An excellent wrestler, Rich also enjoyed watching Denver Broncos football games and fishing.

Scott Charlson, the Phoenix firefighter, was working at the job to help pay for college at SOU, where he was studying sports journalism. But his feet were so blistered after the first few weeks he considered quitting, his family recalled for a 2008 article in the Mail Tribune.

“Then he just grew up and decided, ‘I can do this. Other people can do this. I’m not a quitter,’” his father, Rick Charlson, said at the time. “So he stuck it out. I think now, towards the end, it’s just what you do. He was very responsible.”

While attending SOU, Scott Charlson often wrote sports stories for the Ashland Daily Tidings and also contributed stories to the sports section of the Mail Tribune.

Charlson played lacrosse in college, and had been planning to graduate until he found out he needed one more class. He heard working as a firefighter for Grayback Forestry paid well and landed the job that would have helped him finish college.

Hammer, the Grants Pass firefighter, had just graduated from Corban College with a business degree and married his college girlfriend. He previously had worked as a wildland firefighter during summers and was known for being unflappable under pressure and for his sense of adventure.

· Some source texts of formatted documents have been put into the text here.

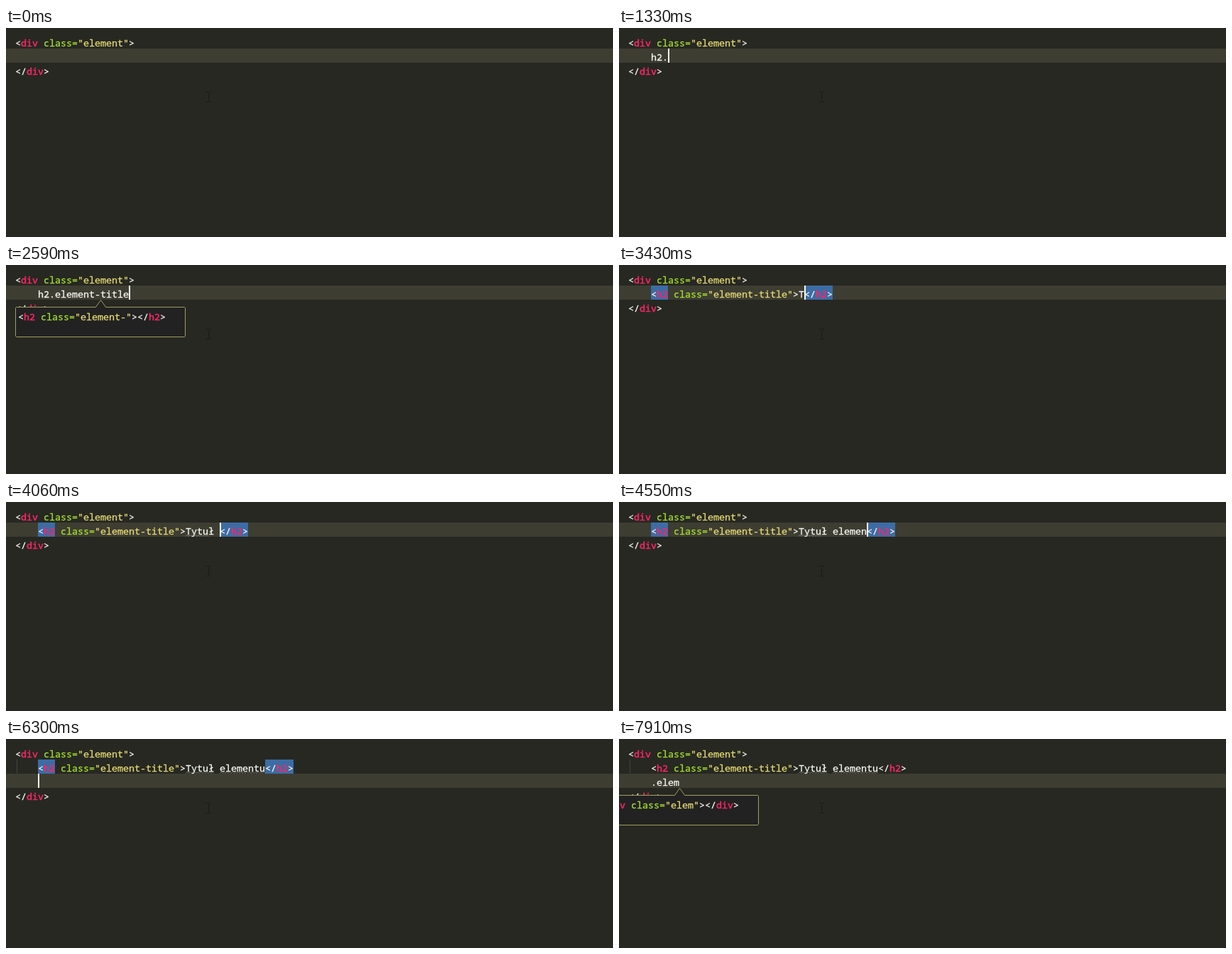
Recreate the animation shown at these times as an HTML page. Size 855 px wide and 295 px high, loop 8000 ms.

```html
<!DOCTYPE html>
<html lang="en">
<head>
<meta charset="utf-8">
<title>Abbreviation typing in a code editor</title>
<style>
  html, body { margin: 0; width: 100%; height: 100%; overflow: hidden; background: #272822; }
  svg { display: block; }
  text {
    font: 13.333px "Noto Sans Mono", "DejaVu Sans Mono", monospace;
    white-space: pre; stroke: currentColor; stroke-width: .3px; fill: currentColor;
  }
  .tag { color: #f92666; stroke-width: .5px; }
  .attr { color: #a6e22e; }
  .string { color: #e6db74; }
  .plain { color: #f8f8f2; }
</style>
</head>
<body>
<svg id="stage" width="855" height="295" viewBox="0 0 855 295"></svg>
<script>
const LOOP = 8000, STEP = 70, CELL = 8, ROW = 20, TOP = 9, LEFT = 13, INDENT = LEFT + 4 * CELL;
const EXPAND = 2870, SPELLCHECK = 3920, RECHECK = 4970, LINE_END = 5740, NEWLINE = 6300, UNMARK = 6440;

// Bursts of keys: start time, letters, and the gap between letters if it is not one step.
const ABBR = [[840, 'h'], [1190, '2.', 140], [1540, 'element'], [2240, '-title']];
const TITLE = [[3430, 'T'], [3570, 'ytu'], [3920, 'ł'], [4060, ' el'], [4340, 'emen'], [4690, 'tu']];
const NEXT = [[6860, '.'], [7000, 'elem']];
// The class name in the preview lags behind the keys.
const ABBR_HINT = [[1540, 'elem'], [2100, 'ent-'], [2660, 'title', 14]];
const NEXT_HINT = [[7000, 'el'], [7280, 'em']];

const typed = (bursts, t) => bursts.map(([start, letters, gap = STEP]) =>
  letters.slice(0, Math.max(0, Math.floor((t - start) / gap) + 1))).join('');
const rowY = row => TOP + row * ROW;
const escapeText = s => s.replace(/</g, '&lt;').replace(/>/g, '&gt;');
const element = (tag, name, body = '') => `<${tag} class="${name}">${body}</${tag}>`;
const rect = (x, y, w, h, fill) => `<rect x="${x}" y="${y}" width="${w}" height="${h}" fill="${fill}"/>`;

function code(source, x, baseline) {
  const tokens = source.matchAll(/(?<=<\/?)\w+|class=|"[^"]*"|<\/?|[^<>="\s]+|>/g);
  let out = '', before = '';
  for (const { 0: s, index } of tokens) {
    const kind = before.startsWith('<') ? 'tag' : s === 'class=' ? 'attr' : s[0] === '"' ? 'string' : 'plain';
    out += `<text class="${kind}" x="${x + index * CELL}" y="${baseline}">${escapeText(s)}</text>`;
    before = s;
  }
  return out;
}

const line = (source, row, x = LEFT) => code(source, x, rowY(row) + 17);

function popup(source, anchor, row) {
  const y = rowY(row) + 30.5, w = source.length * CELL + 31, x = anchor - w / 2;
  const h = source.length > 30 ? 57 : 42, tip = anchor + .5;
  return `<path d="M${x + 1} ${y}H${tip - 7}L${tip} ${y - 10}L${tip + 7} ${y}H${x + w - 1}` +
    `l1 1v${h - 2}l-1 1H${x + 1}l-1 -1v${2 - h}z" fill="#222222" stroke="#a09f60"/>` +
    code(source, Math.round(x + 3.4), y + 18.5);
}

function squiggle(x, chars, row) {
  return `<path d="M${x} ${rowY(row) + 19.5}${'l2 -2l2 2'.repeat(chars * 2)}"` +
    ' fill="none" stroke="#9c9c90" stroke-width=".7"/>';
}

function draw(t) {
  const expanded = t >= EXPAND, broken = t >= NEWLINE;
  const activeRow = broken ? 2 : 1;
  const abbr = typed(ABBR, t), title = typed(TITLE, t), next = typed(NEXT, t);
  const bodyX = INDENT + '<h2 class="element-title">'.length * CELL;
  const titleEnd = bodyX + title.length * CELL;

  let out = rect(0, 0, 855, 295, '#272822') + rect(0, rowY(activeRow), 855, ROW, '#3e3d32');
  if (broken) out += rect(15, rowY(1), 1, ROW, '#43443c');
  if (expanded && t < UNMARK) {
    out += rect(INDENT, rowY(1), 3 * CELL, ROW, '#3d6ca5');
    out += rect(titleEnd, rowY(1), 5 * CELL, ROW, '#3d6ca5');
  }

  out += line('<div class="element">', 0);
  out += line(expanded ? element('h2', 'element-title', title) : abbr, 1, INDENT);
  out += line('</div>', activeRow + 1);
  out += line(next, 2, INDENT);

  if (t >= RECHECK) out += squiggle(bodyX, 5, 1) + squiggle(bodyX + 6 * CELL, 8, 1);
  else if (t >= SPELLCHECK) out += squiggle(bodyX, 4, 1);

  const [tag, prefix, hint] = broken ? ['div', '.', typed(NEXT_HINT, t)] : ['h2', 'h2.', typed(ABBR_HINT, t)];
  if (hint && (broken || !expanded)) {
    out += popup(element(tag, hint), INDENT + (prefix + hint).length * CELL, activeRow);
  }

  const caretOff = t < 350 || (t >= 5600 && t < LINE_END) || t >= 7910;
  if (!caretOff) {
    const x = broken ? INDENT + next.length * CELL
      : !expanded ? INDENT + abbr.length * CELL
      : t >= LINE_END ? titleEnd + 5 * CELL : titleEnd;
    out += rect(x, rowY(activeRow), 2, ROW, '#f8f8f0');
  }

  // Resting mouse pointer
  out += '<path d="M282 90.5h2.5l1 1l1 -1h2.5M285.5 91v13M282 104.5h2.5l1 -1l1 1h2.5" fill="none" stroke="#191a15"/>';
  return out;
}

const stage = document.getElementById('stage');
let shown = '';
function tick(now) {
  const t = now % LOOP;
  const picture = draw(t - t % STEP);
  if (picture !== shown) stage.innerHTML = shown = picture;
  requestAnimationFrame(tick);
}
tick(0);
</script>
</body>
</html>
```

Renno, the firefighter from Cave Junction, was a cross country and long distance track runner while attending Illinois Valley High School. Although he was a naturally gifted runner, he also worked hard to achieve his goals. Renno later took classes at SOU.

To this day, Grayback Forestry maintains online memorials for its fallen firefighters.

President Michael Wheelock said officials informed him about the 2008 crash a few hours after it occurred, but a gag order was in place and he was told only that some people had been seriously injured, Wheelock said.

“All through the night, I kept asking the Forest Service, ‘Are those folks OK?’ Something told me they weren’t,” he recalled.

The next morning, Wheelock learned about the large number of fatalities and flew down to California.

Since the crash, he said decision makers on wildfires are more cautious about needlessly subjecting workers to dangerous conditions.

Despite the inherent dangers of using aircraft during battles against wildfires, Wheelock said helicopters always will be an essential tool.

Without the efforts of firefighters and aircraft, the Taylor Creek fire now burning near Merlin and several miles from Grants Pass would have spread to the more populated town, Wheelock said.

The wildfire has burned more than 33,000 acres, according to the Joint Information Center.

Wheelock said all those who died in the 2008 Iron 44 crash were great human beings who had so much potential.

“I can’t even grasp what the parents went through,” he said.

Wheelock said he hopes everyone will direct their thoughts and prayers toward the families of the firefighters and pilots killed a decade ago.

“We never forget. They never forget. My heart just bleeds for them,” he said.

Reach Mail Tribune reporter Vickie Aldous at 541-776-4486 or valdous@rosebudmedia.com. Follow her at www.twitter.com/VickieAldous.

Shawn Blazer
David Steele